> [Problem to solve]
Take each line below that has "class" and copy it.

..........

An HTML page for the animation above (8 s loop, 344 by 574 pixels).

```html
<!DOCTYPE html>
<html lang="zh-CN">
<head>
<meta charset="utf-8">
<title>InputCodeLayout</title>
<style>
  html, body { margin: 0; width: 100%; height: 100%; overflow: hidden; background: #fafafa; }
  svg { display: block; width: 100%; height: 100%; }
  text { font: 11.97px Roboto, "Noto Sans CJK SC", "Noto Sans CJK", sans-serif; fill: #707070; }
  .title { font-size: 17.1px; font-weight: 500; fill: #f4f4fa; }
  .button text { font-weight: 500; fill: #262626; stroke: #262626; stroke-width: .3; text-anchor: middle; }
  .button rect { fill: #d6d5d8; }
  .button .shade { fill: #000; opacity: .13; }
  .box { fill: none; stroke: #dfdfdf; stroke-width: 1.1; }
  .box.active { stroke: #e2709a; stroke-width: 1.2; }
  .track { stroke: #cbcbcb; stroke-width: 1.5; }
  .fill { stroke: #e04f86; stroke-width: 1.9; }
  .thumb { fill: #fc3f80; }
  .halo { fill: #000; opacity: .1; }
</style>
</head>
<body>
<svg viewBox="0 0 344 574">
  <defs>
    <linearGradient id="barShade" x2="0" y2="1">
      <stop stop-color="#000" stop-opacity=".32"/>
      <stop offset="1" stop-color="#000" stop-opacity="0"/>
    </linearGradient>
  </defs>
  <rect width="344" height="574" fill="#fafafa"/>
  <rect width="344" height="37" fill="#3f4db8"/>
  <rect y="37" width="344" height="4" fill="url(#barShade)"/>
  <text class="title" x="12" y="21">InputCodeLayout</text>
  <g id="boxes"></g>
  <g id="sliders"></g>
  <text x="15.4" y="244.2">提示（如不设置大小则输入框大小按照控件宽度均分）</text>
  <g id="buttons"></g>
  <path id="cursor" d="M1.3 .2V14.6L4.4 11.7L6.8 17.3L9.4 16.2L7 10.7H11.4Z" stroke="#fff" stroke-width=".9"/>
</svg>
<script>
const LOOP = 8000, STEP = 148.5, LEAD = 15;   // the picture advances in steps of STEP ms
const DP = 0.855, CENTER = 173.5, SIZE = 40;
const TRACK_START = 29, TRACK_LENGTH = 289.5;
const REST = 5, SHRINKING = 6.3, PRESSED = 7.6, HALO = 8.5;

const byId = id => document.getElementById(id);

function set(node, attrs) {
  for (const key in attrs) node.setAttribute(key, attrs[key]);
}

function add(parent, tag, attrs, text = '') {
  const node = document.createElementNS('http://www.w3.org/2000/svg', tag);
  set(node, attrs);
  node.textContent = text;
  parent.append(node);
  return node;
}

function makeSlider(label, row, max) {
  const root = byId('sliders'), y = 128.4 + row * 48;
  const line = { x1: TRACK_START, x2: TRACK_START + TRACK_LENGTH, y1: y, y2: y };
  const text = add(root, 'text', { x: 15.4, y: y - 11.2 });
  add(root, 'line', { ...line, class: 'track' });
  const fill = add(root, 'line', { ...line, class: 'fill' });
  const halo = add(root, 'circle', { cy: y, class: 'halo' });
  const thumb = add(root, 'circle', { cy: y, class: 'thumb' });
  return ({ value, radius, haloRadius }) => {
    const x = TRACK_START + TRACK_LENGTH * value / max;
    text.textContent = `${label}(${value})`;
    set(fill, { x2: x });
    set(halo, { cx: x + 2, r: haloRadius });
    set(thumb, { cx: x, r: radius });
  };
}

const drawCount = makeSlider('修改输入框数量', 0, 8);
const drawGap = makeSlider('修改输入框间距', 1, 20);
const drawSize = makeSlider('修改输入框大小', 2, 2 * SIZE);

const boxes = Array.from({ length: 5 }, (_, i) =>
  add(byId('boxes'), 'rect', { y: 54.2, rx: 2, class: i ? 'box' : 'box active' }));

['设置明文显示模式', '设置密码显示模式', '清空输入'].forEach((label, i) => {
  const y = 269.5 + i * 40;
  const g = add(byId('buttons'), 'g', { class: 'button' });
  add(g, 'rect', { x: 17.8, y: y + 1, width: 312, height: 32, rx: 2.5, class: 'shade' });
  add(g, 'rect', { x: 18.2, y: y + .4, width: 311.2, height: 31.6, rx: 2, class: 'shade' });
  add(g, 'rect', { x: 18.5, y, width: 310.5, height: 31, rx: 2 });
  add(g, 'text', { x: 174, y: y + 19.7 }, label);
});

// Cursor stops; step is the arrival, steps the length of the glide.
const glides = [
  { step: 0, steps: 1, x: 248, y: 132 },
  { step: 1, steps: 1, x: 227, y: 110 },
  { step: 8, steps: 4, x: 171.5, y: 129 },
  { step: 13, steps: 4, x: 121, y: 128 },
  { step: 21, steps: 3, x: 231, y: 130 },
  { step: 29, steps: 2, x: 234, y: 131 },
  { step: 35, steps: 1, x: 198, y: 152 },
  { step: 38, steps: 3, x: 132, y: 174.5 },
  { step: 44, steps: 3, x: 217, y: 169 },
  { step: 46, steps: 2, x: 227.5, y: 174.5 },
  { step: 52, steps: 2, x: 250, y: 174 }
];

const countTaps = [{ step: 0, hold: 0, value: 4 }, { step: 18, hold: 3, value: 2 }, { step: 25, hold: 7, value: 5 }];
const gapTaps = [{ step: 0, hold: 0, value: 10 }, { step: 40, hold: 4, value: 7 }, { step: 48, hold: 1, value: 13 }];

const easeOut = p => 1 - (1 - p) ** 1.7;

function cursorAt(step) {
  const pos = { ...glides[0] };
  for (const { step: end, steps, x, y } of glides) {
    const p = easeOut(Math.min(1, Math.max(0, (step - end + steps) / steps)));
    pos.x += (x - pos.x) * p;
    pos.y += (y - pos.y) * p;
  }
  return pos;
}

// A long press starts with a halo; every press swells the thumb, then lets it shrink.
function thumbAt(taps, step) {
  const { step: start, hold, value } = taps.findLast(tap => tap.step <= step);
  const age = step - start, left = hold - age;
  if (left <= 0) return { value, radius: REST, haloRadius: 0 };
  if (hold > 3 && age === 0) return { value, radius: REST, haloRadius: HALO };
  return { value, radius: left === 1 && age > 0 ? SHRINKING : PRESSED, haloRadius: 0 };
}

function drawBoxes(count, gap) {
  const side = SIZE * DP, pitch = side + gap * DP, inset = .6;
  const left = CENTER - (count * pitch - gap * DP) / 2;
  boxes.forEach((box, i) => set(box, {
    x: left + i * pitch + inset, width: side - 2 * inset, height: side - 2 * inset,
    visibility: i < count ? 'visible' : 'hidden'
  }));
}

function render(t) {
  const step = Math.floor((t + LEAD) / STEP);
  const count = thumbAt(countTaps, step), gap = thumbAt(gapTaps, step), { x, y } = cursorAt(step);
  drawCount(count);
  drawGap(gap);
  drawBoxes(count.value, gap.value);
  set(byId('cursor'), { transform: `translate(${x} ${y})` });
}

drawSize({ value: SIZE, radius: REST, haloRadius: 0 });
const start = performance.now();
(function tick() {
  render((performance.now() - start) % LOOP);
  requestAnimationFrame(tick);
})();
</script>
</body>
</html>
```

..........

> [Task answer]
  <text class="title" x="12" y="21">InputCodeLayout</text>
  add(root, 'line', { ...line, class: 'track' });
  const fill = add(root, 'line', { ...line, class: 'fill' });
  const halo = add(root, 'circle', { cy: y, class: 'halo' });
  const thumb = add(root, 'circle', { cy: y, class: 'thumb' });
  add(byId('boxes'), 'rect', { y: 54.2, rx: 2, class: i ? 'box' : 'box active' }));
  const g = add(byId('buttons'), 'g', { class: 'button' });
  add(g, 'rect', { x: 17.8, y: y + 1, width: 312, height: 32, rx: 2.5, class: 'shade' });
  add(g, 'rect', { x: 18.2, y: y + .4, width: 311.2, height: 31.6, rx: 2, class: 'shade' });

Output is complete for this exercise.